Hyderabad’s other famous export is biryani, an aromatic dish slow-cooked in a claypot for 24-hours until moist and tender. We sample it at local favourite, Hotel Shadab, a heavily draped dining room a short stroll from the Charminar, with booth seating and the heady smell of spices in the air.
Back at Falaknuma, the call to prayer rings out from mosques across the city and the haze of the day is slowly replaced by twinkling lights. From my seat in the Golconda dining pavilion, a domed open-air terrace 2,000-feet above the old city, it’s not hard to appreciate why Golconda means “stars in the sky”.
The scene is set for a fine-dining Hyderabadi feast. Along with haleem (a mutton and lentil dish popular at Ramadan) and marag, a lamb broth with cardamom, there is course after course of rich and fragrant dishes. Third generation Sufi performers sing, dance and sway framed by the glittering skyline of city lights, fireworks and stars. The biryani when it arrives is just as stellar.
Taj Falaknuma Palace is a sumptuous mix of rococo, baroque and renaissance design, meticulously restored over a decade to its former opulence. There are 60-suites, including 4 heritage rooms, set amid 13-hectares of fragrant gardens, 2000-feet above the Old City.
ITC Kakatiya is centrally located and overlooks Hyderad’s largest lake, Hussain Sagar. The 188 rooms and suites pay tribute to the Kakatiya dynasty that ruled for 400 years, with earthy interiors, traditional art and ikat textiles.
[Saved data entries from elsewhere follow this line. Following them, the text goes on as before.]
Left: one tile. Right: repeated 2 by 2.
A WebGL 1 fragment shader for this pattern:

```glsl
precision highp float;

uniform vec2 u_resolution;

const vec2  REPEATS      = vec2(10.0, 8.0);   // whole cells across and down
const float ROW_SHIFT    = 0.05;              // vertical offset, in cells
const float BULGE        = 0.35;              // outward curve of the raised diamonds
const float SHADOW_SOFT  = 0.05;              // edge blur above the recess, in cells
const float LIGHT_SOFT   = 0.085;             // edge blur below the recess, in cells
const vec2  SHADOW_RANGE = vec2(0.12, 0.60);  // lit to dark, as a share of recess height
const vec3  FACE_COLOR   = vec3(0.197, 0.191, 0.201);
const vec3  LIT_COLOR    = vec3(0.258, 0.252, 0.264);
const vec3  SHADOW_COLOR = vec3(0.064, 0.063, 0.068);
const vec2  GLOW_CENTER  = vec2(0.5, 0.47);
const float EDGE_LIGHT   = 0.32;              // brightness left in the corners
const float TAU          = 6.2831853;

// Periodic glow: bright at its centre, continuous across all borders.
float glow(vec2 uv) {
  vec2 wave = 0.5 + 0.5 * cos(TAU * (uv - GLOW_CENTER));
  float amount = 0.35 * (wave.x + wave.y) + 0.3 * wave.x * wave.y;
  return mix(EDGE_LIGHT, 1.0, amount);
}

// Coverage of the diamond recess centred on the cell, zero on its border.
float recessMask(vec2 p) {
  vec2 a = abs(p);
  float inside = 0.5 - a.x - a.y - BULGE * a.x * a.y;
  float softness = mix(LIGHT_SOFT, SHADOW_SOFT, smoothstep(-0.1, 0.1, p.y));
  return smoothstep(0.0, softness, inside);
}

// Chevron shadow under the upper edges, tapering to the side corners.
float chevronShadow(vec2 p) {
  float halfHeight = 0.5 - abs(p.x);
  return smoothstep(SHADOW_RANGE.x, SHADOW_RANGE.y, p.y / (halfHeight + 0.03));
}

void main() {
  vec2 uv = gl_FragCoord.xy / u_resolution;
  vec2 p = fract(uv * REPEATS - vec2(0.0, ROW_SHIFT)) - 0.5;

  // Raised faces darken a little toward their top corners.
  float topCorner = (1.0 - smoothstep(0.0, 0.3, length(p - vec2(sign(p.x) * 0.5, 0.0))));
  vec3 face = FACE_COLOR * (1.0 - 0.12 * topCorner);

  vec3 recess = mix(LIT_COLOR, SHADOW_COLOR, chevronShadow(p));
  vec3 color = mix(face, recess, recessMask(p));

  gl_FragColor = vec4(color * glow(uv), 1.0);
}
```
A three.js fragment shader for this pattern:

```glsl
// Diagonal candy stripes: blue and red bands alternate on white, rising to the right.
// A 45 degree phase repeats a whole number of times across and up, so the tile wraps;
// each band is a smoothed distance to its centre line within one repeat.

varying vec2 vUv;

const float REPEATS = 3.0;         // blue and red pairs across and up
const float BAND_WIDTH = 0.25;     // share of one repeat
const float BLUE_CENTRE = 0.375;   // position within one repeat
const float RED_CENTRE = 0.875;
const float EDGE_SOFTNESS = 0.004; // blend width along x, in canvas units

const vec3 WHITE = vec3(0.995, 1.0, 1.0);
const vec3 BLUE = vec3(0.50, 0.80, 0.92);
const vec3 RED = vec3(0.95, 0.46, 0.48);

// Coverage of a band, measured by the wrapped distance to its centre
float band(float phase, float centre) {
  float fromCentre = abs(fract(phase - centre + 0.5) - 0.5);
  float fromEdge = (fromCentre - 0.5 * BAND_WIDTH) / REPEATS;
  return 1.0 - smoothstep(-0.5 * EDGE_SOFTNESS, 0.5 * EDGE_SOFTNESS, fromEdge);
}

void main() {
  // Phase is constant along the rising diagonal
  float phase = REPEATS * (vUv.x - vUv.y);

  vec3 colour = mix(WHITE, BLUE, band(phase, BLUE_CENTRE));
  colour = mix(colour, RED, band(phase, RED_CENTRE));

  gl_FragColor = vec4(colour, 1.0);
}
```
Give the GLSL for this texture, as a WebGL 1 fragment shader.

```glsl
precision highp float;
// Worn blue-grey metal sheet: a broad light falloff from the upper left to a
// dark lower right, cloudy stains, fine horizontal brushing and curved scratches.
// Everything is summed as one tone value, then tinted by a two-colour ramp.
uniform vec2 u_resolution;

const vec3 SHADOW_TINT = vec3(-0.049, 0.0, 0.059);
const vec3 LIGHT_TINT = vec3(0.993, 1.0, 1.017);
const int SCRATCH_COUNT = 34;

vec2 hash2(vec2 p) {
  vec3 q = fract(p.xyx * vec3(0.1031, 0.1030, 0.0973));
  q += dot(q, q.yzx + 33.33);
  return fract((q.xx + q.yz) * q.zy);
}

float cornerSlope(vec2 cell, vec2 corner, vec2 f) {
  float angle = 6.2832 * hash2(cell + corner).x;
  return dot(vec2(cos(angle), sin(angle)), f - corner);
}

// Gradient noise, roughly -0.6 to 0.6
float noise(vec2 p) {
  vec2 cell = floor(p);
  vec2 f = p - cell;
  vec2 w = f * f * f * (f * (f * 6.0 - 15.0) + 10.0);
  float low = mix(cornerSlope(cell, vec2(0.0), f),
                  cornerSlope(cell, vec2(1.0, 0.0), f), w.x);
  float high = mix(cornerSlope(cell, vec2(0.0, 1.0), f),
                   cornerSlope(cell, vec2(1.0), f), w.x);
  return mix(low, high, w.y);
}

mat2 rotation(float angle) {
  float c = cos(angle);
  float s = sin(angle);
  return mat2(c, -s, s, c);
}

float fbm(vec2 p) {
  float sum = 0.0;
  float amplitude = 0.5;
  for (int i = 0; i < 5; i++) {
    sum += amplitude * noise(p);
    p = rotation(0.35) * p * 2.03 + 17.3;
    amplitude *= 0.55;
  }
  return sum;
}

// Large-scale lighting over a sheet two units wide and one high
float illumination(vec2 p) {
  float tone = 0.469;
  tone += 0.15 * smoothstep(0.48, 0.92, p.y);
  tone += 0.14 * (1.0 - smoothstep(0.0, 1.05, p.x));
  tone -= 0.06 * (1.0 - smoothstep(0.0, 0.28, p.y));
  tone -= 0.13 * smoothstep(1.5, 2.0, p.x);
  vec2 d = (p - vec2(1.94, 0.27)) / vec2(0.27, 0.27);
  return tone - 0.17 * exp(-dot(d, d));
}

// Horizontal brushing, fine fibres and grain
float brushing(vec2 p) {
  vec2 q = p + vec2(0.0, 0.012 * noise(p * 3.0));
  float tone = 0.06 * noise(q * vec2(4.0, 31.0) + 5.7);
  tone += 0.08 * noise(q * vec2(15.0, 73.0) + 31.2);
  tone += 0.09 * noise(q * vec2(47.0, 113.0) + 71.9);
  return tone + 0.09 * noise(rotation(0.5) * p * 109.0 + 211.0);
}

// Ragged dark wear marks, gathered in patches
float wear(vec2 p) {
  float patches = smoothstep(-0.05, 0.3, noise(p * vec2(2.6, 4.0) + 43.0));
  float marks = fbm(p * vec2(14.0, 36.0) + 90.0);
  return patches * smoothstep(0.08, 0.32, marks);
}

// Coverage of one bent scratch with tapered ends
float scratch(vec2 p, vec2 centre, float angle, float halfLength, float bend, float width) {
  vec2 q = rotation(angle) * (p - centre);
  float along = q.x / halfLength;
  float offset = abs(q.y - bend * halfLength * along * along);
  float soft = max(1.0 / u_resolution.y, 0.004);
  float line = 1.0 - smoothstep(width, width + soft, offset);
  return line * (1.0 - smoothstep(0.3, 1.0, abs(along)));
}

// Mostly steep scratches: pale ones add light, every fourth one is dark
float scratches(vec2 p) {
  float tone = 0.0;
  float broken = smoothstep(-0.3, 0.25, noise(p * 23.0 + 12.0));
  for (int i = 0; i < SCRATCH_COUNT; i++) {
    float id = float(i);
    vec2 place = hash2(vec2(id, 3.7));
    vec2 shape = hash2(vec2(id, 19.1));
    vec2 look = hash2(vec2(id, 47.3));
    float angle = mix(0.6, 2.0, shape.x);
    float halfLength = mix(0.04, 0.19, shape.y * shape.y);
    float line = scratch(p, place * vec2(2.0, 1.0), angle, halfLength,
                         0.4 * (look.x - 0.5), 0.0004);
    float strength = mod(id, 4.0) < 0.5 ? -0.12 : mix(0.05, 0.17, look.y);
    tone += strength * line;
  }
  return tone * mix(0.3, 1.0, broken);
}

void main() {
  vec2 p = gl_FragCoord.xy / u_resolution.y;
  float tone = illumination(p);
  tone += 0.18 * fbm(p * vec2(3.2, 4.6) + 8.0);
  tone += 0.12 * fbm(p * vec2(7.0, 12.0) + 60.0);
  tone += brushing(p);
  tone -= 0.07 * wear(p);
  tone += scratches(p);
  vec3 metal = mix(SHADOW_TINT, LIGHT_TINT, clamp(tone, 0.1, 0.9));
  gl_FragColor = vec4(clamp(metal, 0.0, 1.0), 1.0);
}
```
There are two destination restaurants, a spa, gym, and peaceful, palm-fringed pool.
The best of Hyderabad’s fine dining is to be found in the city’s five-star hotels. Fine diner Jewel of Nizam pairs rich Mughlai cuisine with panoramic views of the Osman Sagar Lake from atop a brutalist tower within the landscaped Golkonda Hotel grounds. Nuanced pan-asian cuisine is the highlight at Yi Jing, the Hi-Tech city restaurant within ITC Kohenur.For something completely different, Journey 1853 takes diners back in time to the romance of India’s first rail journey. The lavishly recreated Pullman dining carriage in Banjara Hills features liveried waiters, an extensive wine list and impeccable North Indian cuisine.
Other must-visit sites
This sprawling hillside fort offers spectacular views of the city. Some of the world’s finest diamonds were mined here, including The Kohinoor and Hope diamonds.
This former Nizam palace boasts the world’s largest wardrobe, complete with a hand-operated lift, and a museum showcasing artefacts of the last ruling Nizam.
Intricately carved granite arches are a stand-out at this mosque, the second largest in India. Built from the mortar and dirt of Mecca, it is where the tombs of the Nizam lie.
With its distinctive minarets and grand arches, the 16th-century mosque has been compared to the Arc de Triomphe and was built to commemorate the eradication of cholera. ◼
© This article was first published in Dec-Jan 2020 edition of World Travel Magazine.